Given information Block Start

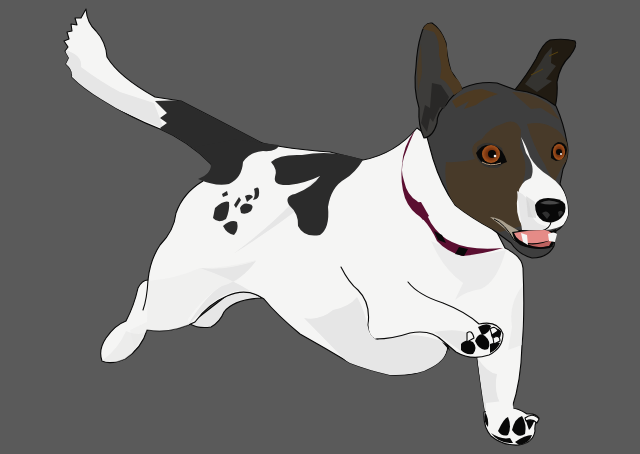
<!DOCTYPE html>
<html lang="en">
<head>
<meta charset="utf-8">
<title>Leaping dog</title>
<style>
:root{--ground:#5a5a5a;--coat:#f5f5f4;--shade:#e6e6e6;--patch:#2b2b2b;--mask:#3e3e3e;--brown:#483a29;--tan:#4d3a22;--collar:#5b0f31;--ink:#080808;--tongue:#e58b87}
html,body{margin:0;background:var(--ground)}
body{width:640px;height:454px;overflow:hidden}
svg{display:block}
.coat{fill:var(--coat)}
.shade{fill:var(--shade)}
.patch{fill:var(--patch)}
.mask{fill:var(--mask)}
.brown{fill:var(--brown)}
.tan{fill:var(--tan)}
.collar{fill:var(--collar)}
.ink{fill:var(--ink)}
.tongue{fill:var(--tongue)}
.edge{stroke:var(--ink);stroke-width:1.1;stroke-linejoin:round;stroke-linecap:round}
.line{fill:none}
</style>
</head>
<body>
<svg width="640" height="454" viewBox="0 0 640 454" role="img" aria-label="White, black and brown dog leaping">
<defs>
<radialGradient id="iris"><stop offset="0" stop-color="#5a2408"/><stop offset=".55" stop-color="#7a3510"/><stop offset="1" stop-color="#a8561f"/></radialGradient>
<clipPath id="tail-clip"><path d="M86 9Q87 23 96 31Q106 42 107 57Q119 77 155 97L181 101Q222 122 262 143L280 148L246 162Q238 182 225 185L203 181Q214 171 211 164Q188 141 160 129Q131 118 101 99Q83 88 72 77Q73 70 66 64L69 58L65 51L68 47L64 41L69 39L67 32L72 31L71 24L77 25L75 18L81 18Z"/></clipPath>
<clipPath id="body-clip"><path id="body-shape" d="M203 181Q225 149 262 143Q288 149 330 152L363 160Q395 154 417 128L460 160L505 248Q522 256 523 268Q525 315 522 345Q521 382 512 408L485 412Q482 395 477 357L448 345Q447 359 432 367Q418 376 390 375Q368 370 350 363Q325 348 300 334Q276 314 264 299Q247 287 227 296Q208 304 195 322Q172 334 147 330Q142 348 125 359Q111 365 102 361Q98 350 106 338Q115 325 126 321Q134 306 138 288Q142 280 148 280Q150 260 160 245Q174 231 176 213Q183 193 203 181Z"/></clipPath>
<clipPath id="head-clip"><path id="head-shape" d="M427 137Q434 123 436 108Q447 94 463 88Q480 81 497 83L516 90Q538 92 556 106Q564 124 567 143Q570 155 563 169L560 184Q569 199 568 215Q565 226 556 231L554 246Q548 258 532 258Q518 254 511 243L492 229Q470 217 455 205Q441 185 433 159Z"/></clipPath>
</defs>

<rect id="background" width="640" height="454" fill="var(--ground)"/>

<path id="far-hind-leg" class="shade edge" d="M190 324Q199 329 211 327Q220 322 224 312Q234 299 262 298Q247 286 226 296Z"/>

<g id="tail">
<path class="coat edge" d="M86 9Q87 23 96 31Q106 42 107 57Q119 77 155 97L181 101Q222 122 262 143L225 185L203 181Q214 171 211 164Q188 141 160 129Q131 118 101 99Q83 88 72 77Q73 70 66 64L69 58L65 51L68 47L64 41L69 39L67 32L72 31L71 24L77 25L75 18L81 18Z"/>
<g clip-path="url(#tail-clip)">
<path class="shade" d="M66 50Q83 56 81 67Q101 82 120 92L154 103L164 129L100 102L60 75Z"/>
<path class="patch" d="M155 101L184 100L270 143L212 186L160 128L167 123L160 118L167 113Z"/>
</g>
</g>

<g id="body">
<use href="#body-shape" class="coat edge"/>
<g clip-path="url(#body-clip)">
<path class="shade" d="M148 281Q175 279 200 268Q222 269 256 260Q240 283 223 286Q206 294 188 319L190 330L146 332L135 350L130 330L147 322Z" opacity=".35"/>
<path class="shade" d="M200 268Q225 271 256 261Q241 281 222 286Q207 294 187 326Q205 308 216 300Q237 287 252 292Q230 278 200 268Z"/>
<path class="shade" d="M304 318Q320 321 333 310Q349 307 357 297Q365 310 369 333Q371 341 395 336Q420 332 447 343Q449 365 419 373L390 377L350 365Z"/>
<path class="shade" d="M233 254Q266 230 292 203Q308 185 319 177L301 207Q270 231 233 254Z"/>
<path class="shade" d="M431 241Q443 269 463 283L455 300Q466 291 481 289Q497 282 506 250Q470 260 431 241Z" opacity=".65"/>
<path class="shade" d="M477 357Q487 373 497 374Q493 394 503 408L484 414Z"/>
<path class="shade" d="M523 285Q508 304 512 327L508 350L522 345Z" opacity=".6"/>
<path class="shade" d="M102 361Q119 348 126 331Q140 337 146 331L126 363Z" opacity=".6"/>
</g>
<path class="patch" d="M198 179Q212 174 211 164Q205 155 194 147L236 139L262 143L279 145Q277 152 263 151Q250 152 243 162Q242 178 229 184Q216 187 198 179Z"/>
<path class="patch" d="M271 162Q279 154 302 155Q333 149 363 160Q355 173 345 179Q331 187 328 207Q330 228 320 235Q304 238 298 226Q299 214 289 205Q284 196 295 194Q313 187 320 176Q306 183 289 185Q273 186 275 177Q278 170 271 162Z"/>
<g id="flank-spots" class="patch">
<path d="M215 208Q224 200 229 202Q230 210 226 219Q218 224 213 218Z"/>
<path d="M223 226Q231 219 237 222Q239 230 234 235Q227 234 223 226Z"/>
<path d="M240 208Q243 202 249 204Q255 205 251 211Q246 215 241 213Z"/>
<path d="M245 196Q251 193 253 197L247 202Z"/>
<path d="M254 189Q259 185 259 191Q260 199 253 200Q256 195 254 189Z"/>
<path d="M222 194L227 191L228 195L223 197Z"/>
<path d="M234 205L239 197L241 200L236 208Z"/>
</g>
<path class="line edge" d="M148 280Q147 299 143 310M341 267Q349 283 358 290Q371 303 368 325Q370 338 378 339"/>
</g>

<g id="raised-foreleg">
<path class="coat" d="M408 282Q420 296 443 303Q465 312 479 324Q498 320 503 334Q503 348 489 355Q471 361 456 352L443 341Q431 330 410 333Q392 336 376 339Q367 335 369 321Z"/>
<path class="line edge" d="M408 282Q418 295 443 303Q466 312 479 324Q498 320 503 334Q503 348 489 355Q471 361 456 352L443 341Q431 329 410 333Q392 339 376 339"/>
<path class="shade" d="M434 332Q456 328 468 333L461 351Z"/>
<path class="ink" d="M442 342L448 345L450 351Z"/>
<g id="raised-paw-pads" class="ink">
<path d="M461 344Q466 338 473 342Q478 348 473 354Q465 355 461 350Z"/>
<path d="M475 341Q479 331 485 336Q492 342 488 349Q480 352 475 341Z"/>
<path d="M478 327Q487 322 491 326Q489 334 482 335Z"/>
<path d="M491 331Q497 326 501 331Q502 338 496 340Q490 339 491 331Z"/>
<path d="M490 344Q497 341 500 343Q497 350 490 353Z"/>
</g>
<path class="coat edge" d="M467 333Q472 329 474 338L467 342ZM490 329Q495 325 498 331L492 335ZM493 338Q500 334 500 341L494 344Z"/>
</g>

<g id="standing-paw">
<path class="coat edge" d="M484 412Q483 427 491 436Q503 446 519 445Q533 443 535 431Q534 423 539 418Q535 413 527 414Q518 408 511 408Z"/>
<path class="coat" d="M486 403L512 400L514 412L486 417Z"/>
<g id="standing-paw-pads" class="ink">
<path d="M485 412Q489 418 488 427Q483 422 485 412Z"/>
<path d="M498 431Q504 418 508 417Q512 427 508 435Q502 437 498 431Z"/>
<path d="M512 430Q515 418 522 416Q527 424 525 434Q518 439 512 430Z"/>
<path d="M525 418Q531 414 535 418Q533 426 529 430Z"/>
<path d="M491 433Q501 440 510 438L513 443Q499 444 491 433Z"/>
<path d="M515 442Q525 435 532 435Q530 443 519 445Z"/>
</g>
<path class="coat edge" d="M525 418Q533 412 539 419L537 423Q532 418 526 421Z"/>
</g>

<g id="collar">
<path class="collar" d="M415 130Q409 143 404 157Q400 170 404 181Q407 195 417 201Q424 208 431 223Q440 237 452 242Q470 251 503 248Q483 254 462 256Q446 251 437 241Q432 229 422 218Q410 211 405 198Q400 183 402 165Q403 146 415 130Z"/>
<path class="collar" d="M408 203L421 202L429 216L423 220Z"/>
<path class="ink" d="M434 231L442 235L446 243L438 240ZM459 247L468 249L464 256L455 254Z"/>
<path class="line" stroke="#f5f5f4" d="M405 157L411 147"/>
</g>

<g id="head">
<path id="right-ear" class="edge" fill="#211b12" d="M514 91Q527 75 536 59Q543 43 550 40Q564 38 575 41Q578 45 570 56Q560 65 557 82Q558 94 555 108Z"/>
<path fill="#343330" d="M525 84Q537 69 545 55L552 47L551 63L556 66L546 79L552 81L537 92Z"/>
<path class="line" stroke="#59430f" d="M531 75L543 69M549 56L558 52"/>

<use href="#head-shape" class="mask edge"/>
<g clip-path="url(#head-clip)">
<path class="brown" d="M446 162Q461 163 475 159Q467 145 482 139Q490 127 502 124Q516 117 521 130L520 147Q529 164 523 182L519 196L522 226L500 232Q469 220 453 203Q443 185 446 162Z"/>
<path class="brown" d="M527 124Q541 121 552 127Q563 132 568 145Q572 157 563 165L555 181Q548 174 545 165Q533 146 527 124Z"/>
<path class="tan" d="M452 101Q467 89 482 89L498 94Q483 99 476 105L464 109L469 101L456 108Z"/>
<path class="tan" d="M512 92Q531 91 550 105L560 120L541 108L531 109Z" opacity=".7"/>
<path fill="#353330" d="M477 147Q488 138 502 148Q507 165 497 168Q482 169 477 158Z"/>
<path class="coat" d="M521 137Q526 145 530 157Q536 168 549 176Q563 185 568 201L568 222Q557 230 544 230L523 228Q514 213 518 194Q520 182 531 178Q536 167 526 153Z"/>
<path class="shade" d="M517 191Q529 196 530 209Q533 225 547 226L541 233L522 230Z"/>
<path fill="#cfcfcf" d="M526 196L535 202L536 218L528 217Z" opacity=".6"/>
</g>
<path id="left-ear" class="edge" fill="#3d3c3a" d="M424 138Q418 126 419 108Q413 88 416 67Q417 48 421 35Q424 22 432 23Q441 29 446 43Q447 58 451 71Q459 82 462 89Q451 96 446 105Q437 112 437 123Q433 137 424 138Z"/>
<path class="tan" d="M423 29Q428 20 435 26Q444 33 447 48Q447 65 454 76Q462 83 462 90L454 95Q448 82 440 78Q443 67 439 55Q440 40 434 32Z"/>
<path fill="#292827" d="M432 83L441 85L449 97L444 109L440 107L433 122L430 118L427 132L421 123L425 105L430 108Z"/>
<path class="tan" d="M417 68L421 44L422 73L418 91Z" opacity=".7"/>

<g id="eyes">
<path class="ink" d="M476 153Q482 143 493 145Q503 148 507 162Q497 167 487 165Q479 162 476 153Z"/>
<circle cx="491" cy="154" r="9" fill="url(#iris)"/>
<circle class="ink" cx="492" cy="154" r="4"/>
<circle class="coat" cx="495" cy="156" r="1.3"/>
<path class="line" stroke="#b59a7d" d="M482 162Q490 167 501 163"/>
<path class="ink" d="M551 158Q550 145 558 142Q566 142 567 150Q566 160 556 161Z"/>
<ellipse cx="559" cy="152" rx="6" ry="8" fill="url(#iris)"/>
<circle class="ink" cx="559" cy="152" r="3"/>
<circle class="coat" cx="561" cy="154" r="1"/>
</g>

<g id="muzzle">
<path class="ink" d="M535 205Q538 198 548 198Q561 198 565 204Q567 212 561 218Q553 225 543 221Q535 216 535 205Z"/>
<path fill="#484848" d="M540 203Q548 198 560 203Q550 206 540 203Z"/>
<path fill="#303030" d="M542 213Q547 209 550 215L547 219ZM558 212Q562 209 563 213L559 217Z"/>
<path class="line edge" d="M551 222Q550 229 541 231"/>
<path class="ink" d="M509 229Q525 231 540 230Q550 233 556 229Q557 242 550 248Q535 251 520 245Q513 239 509 229Z"/>
<path class="tongue" d="M514 233Q528 230 545 230Q554 232 554 239Q541 244 527 243Q517 241 514 233Z"/>
<path fill="#bd625f" d="M527 244Q540 246 553 239L549 246Q537 249 527 244Z"/>
<path class="coat" d="M521 233L527 235L528 245L523 242ZM548 234Q554 231 557 234L555 242L549 241Z"/>
<path fill="#aaa08f" d="M490 217Q500 218 507 224L519 231L512 232L515 242Q510 232 499 224Z"/>
<path class="line" stroke="#080808" d="M494 219Q505 224 514 240Q529 252 553 246"/>
</g>
</g>
</svg>
</body>
</html>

Given information Block End

Apply a filter for "circle" to the data above, then copy each line that matches.

<circle cx="491" cy="154" r="9" fill="url(#iris)"/>
<circle class="ink" cx="492" cy="154" r="4"/>
<circle class="coat" cx="495" cy="156" r="1.3"/>
<circle class="ink" cx="559" cy="152" r="3"/>
<circle class="coat" cx="561" cy="154" r="1"/>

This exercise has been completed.